North, north to Tillamook, gobbling chunks of sharp cheddar with tins of smoked oysters (of course), sustaining ourselves on the way to Mt. Hood, where we turned east into the Columbia River Gorge. The highway is lined with waterfalls, water all the way to the sky... I dream of it still.

Next chapter: Everything really IS bigger out West...

Friday
Jul062012

Introducing the Band...

One of the most crucial parts of travelling is having the right companion(s), and it really helps if you are honest about what sort of traveller you are from the get-go. There is a delicate balance between luxury and adventure that each one of us possesses- it's just wise to find a partner whose scale tips the same way yours does. I am very fortunate to have found this in my sweet, exceedingly patient husband, Clay. I haven't driven a car since 2005 (it's better for everyone that way. I'm just not so inclined toward commanding a motor vehicle with any sort of success. Ask ANYBODY), so for the past seven years he has captained our trusty minivan, the Mighty Shmoo. He has driven through snow, rain, ice, fog, and freaking Montana like a hero. I am truly amazed by his ability to keep his hands on the wheel. In my defense, I don't sleep in the car, like a normal person might- I ride shotgun, and I take my post seriously. My spatial skills are negligible, but, by God, I can read me a map by now.

Anyhow, Clay is our fearless leader, equipped with a vast knowledge of all things geographic and meteorological. Do you know the average rainfall of every major city worldwide? Do you want to? I got your man...

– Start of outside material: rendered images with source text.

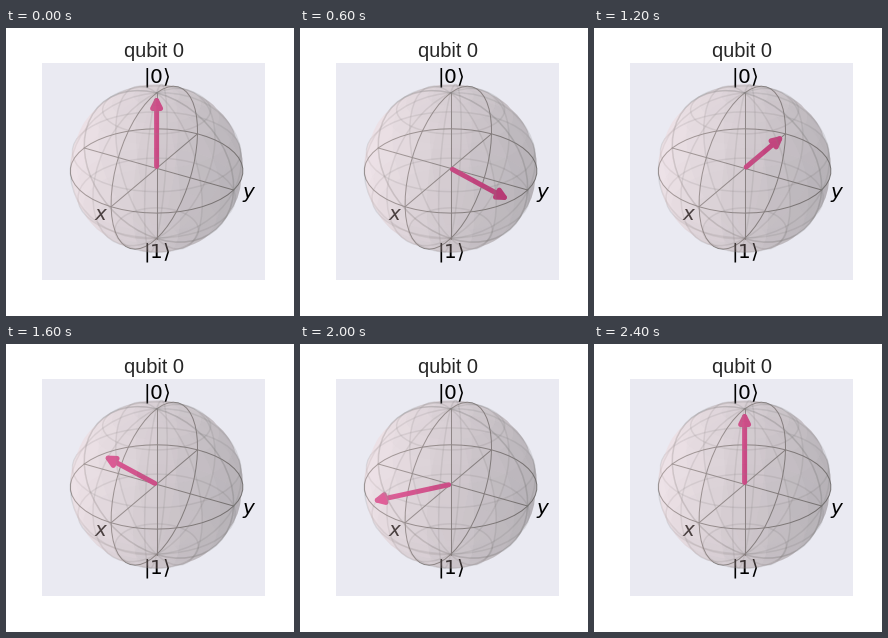
Recreate the animation shown at these times as a matplotlib script. Size 288 by 288 pixels, loop 2600 ms.

```python
import numpy as np
import matplotlib.pyplot as plt
from matplotlib.animation import FuncAnimation
from matplotlib.collections import LineCollection, PolyCollection
from matplotlib.patches import FancyArrowPatch

plt.rcParams.update({
    "font.family": "Liberation Sans",
    "mathtext.fontset": "dejavusans",
    "lines.solid_capstyle": "round",
})

STEPS = 10                 # phase steps around the equator
FRAMES = STEPS + 3         # |0>, a full turn from x back to x, |0>
INTERVAL = 200
HALF_BOX = 0.7
EYE = 10.0
SPHERE = np.array([255, 221, 221]) / 255

AZIM, ELEV = np.radians([-60, 30])
TOWARD = np.array([np.cos(ELEV) * np.cos(AZIM),
                   np.cos(ELEV) * np.sin(AZIM), np.sin(ELEV)])
RIGHT = np.array([-np.sin(AZIM), np.cos(AZIM), 0])
UP = np.cross(TOWARD, RIGHT)
LIGHT = np.array([-1, -1, 0.5]) / 1.5


def project(points):
    """Perspective view of (..., 3) points as (..., 2) screen positions."""
    p = np.asarray(points, float) / (2 * HALF_BOX)
    distance = EYE - p @ TOWARD
    return np.stack([p @ RIGHT, p @ UP], axis=-1) / distance[..., None]


def half_sphere(start):
    u = np.linspace(start, start + np.pi, 25)[:, None]
    v = np.linspace(0, np.pi, 25)[None, :]
    return np.stack([np.cos(u) * np.sin(v), np.sin(u) * np.sin(v),
                     np.cos(v) + 0 * u], axis=-1)


def draw_surface(grid, zorder):
    patches = []
    for i in range(0, 24, 2):
        for j in range(0, 24, 2):
            g = grid[i:i + 3, j:j + 3]
            patches.append(np.concatenate(
                [g[0, :-1], g[:-1, -1], g[-1, :0:-1], g[:0:-1, 0]]))
    patches.sort(key=lambda p: p.mean(axis=0) @ TOWARD)
    normals = np.array([p.mean(axis=0) for p in patches])
    normals /= np.linalg.norm(normals, axis=1, keepdims=True)
    shade = 0.3 + 0.7 * (normals @ LIGHT + 1) / 2
    ax.add_collection(PolyCollection(
        [project(p) for p in patches], facecolors=shade[:, None] * SPHERE,
        edgecolors="none", linewidths=0, alpha=0.2, zorder=zorder),
        autolim=False)


def draw_wires(grid, zorder):
    stops = [0, 5, 10, 15, 20, 24]
    lines = [grid[i] for i in stops] + [grid[:, j] for j in stops]
    ax.add_collection(LineCollection(
        [project(line) for line in lines], colors="gray", linewidths=1.5,
        alpha=0.2, zorder=zorder), autolim=False)


def draw_line(points):
    ax.plot(*project(points).T, color="gray", lw=1, zorder=1)


def draw_label(point, text):
    ax.text(*project(point), text, fontsize=20, color="black",
            ha="center", va="center", zorder=4)


fig = plt.figure(figsize=(4, 4), dpi=72, facecolor="white")
ax = fig.add_axes([0.125, 0.125, 0.775, 0.755], facecolor="#eaeaf2")
ax.set(xticks=[], yticks=[])
ax.spines[:].set_visible(False)
ax.set_title("qubit 0", fontsize=20, color="0.15", pad=6)

for axis in np.eye(3):
    draw_line([-axis, axis])
for start in (0, -np.pi):
    a = np.linspace(start, start + np.pi, 25)
    draw_line(np.stack([np.cos(a), np.sin(a), 0 * a], axis=-1))
    draw_line(np.stack([0 * a, np.cos(a), np.sin(a)], axis=-1))

back, front = half_sphere(0), half_sphere(-np.pi)
draw_surface(back, 3)
draw_wires(back, 5)
draw_wires(front, 6)
draw_surface(front, 7)

draw_label((0, -1.2, 0), "$x$")
draw_label((1.2, 0, 0), "$y$")
draw_label((0, 0, 1.2), r"$|0\rangle$")
draw_label((0, 0, -1.2), r"$|1\rangle$")

ax.set_xlim(-0.095, 0.09)
ax.set_ylim(-0.095, 0.09)

arrow = FancyArrowPatch((0, 0), (0, 0.05), arrowstyle="-|>", lw=5,
                        mutation_scale=20, color="#dc267f", zorder=2)
ax.add_patch(arrow)


def state(frame):
    """Qubit vector; x points along -y of the view and y along +x."""
    if frame in (0, FRAMES - 1):
        return 0, 0, 1
    phase = 2 * np.pi * (frame - 1) / STEPS
    return np.sin(phase), -np.cos(phase), 0


def update(frame):
    arrow.set_positions((0, 0), tuple(project(state(frame))))
    return [arrow]


anim = FuncAnimation(fig, update, frames=FRAMES, interval=INTERVAL,
                     repeat=True, repeat_delay=0)
plt.show()
```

He also shared my love of whimsical wandering- we spent an August roaming the West Coast without ever making a hotel reservation, and it went surprisingly well.. He's also ready to chase an exciting weather system through the night to... wherever the action is, and especially if snow or a hurricane is involved. In future posts, I'll share my list of recommended contents for your 'Oh shit, we gotta go' bag- everyone needs one. My Clay is a wonderfully strange man, and I love him beyond words.

Together we are the proud parents of two fantastic pups- Woo Bear & Fozzie; Fozzie is a Shih Tzu, Woo is half Shih Tzu, half Papillion. You know, real butch dogs. Believe it or not, they're great road buddies and far more adventurous than you'd imagine. They are both great swimmers, which is adorable until the third night spent in a tent with damp dogs. They are most protective, yet friendly to fault- Fozzie tried to befriend a hawk, innocent to him, heartstopping to me. All in all, Woo and the Fozz complete our crew perfectly, wiggly butts and all.

So here we are, minivan vagabonds, and there is so much more to tell...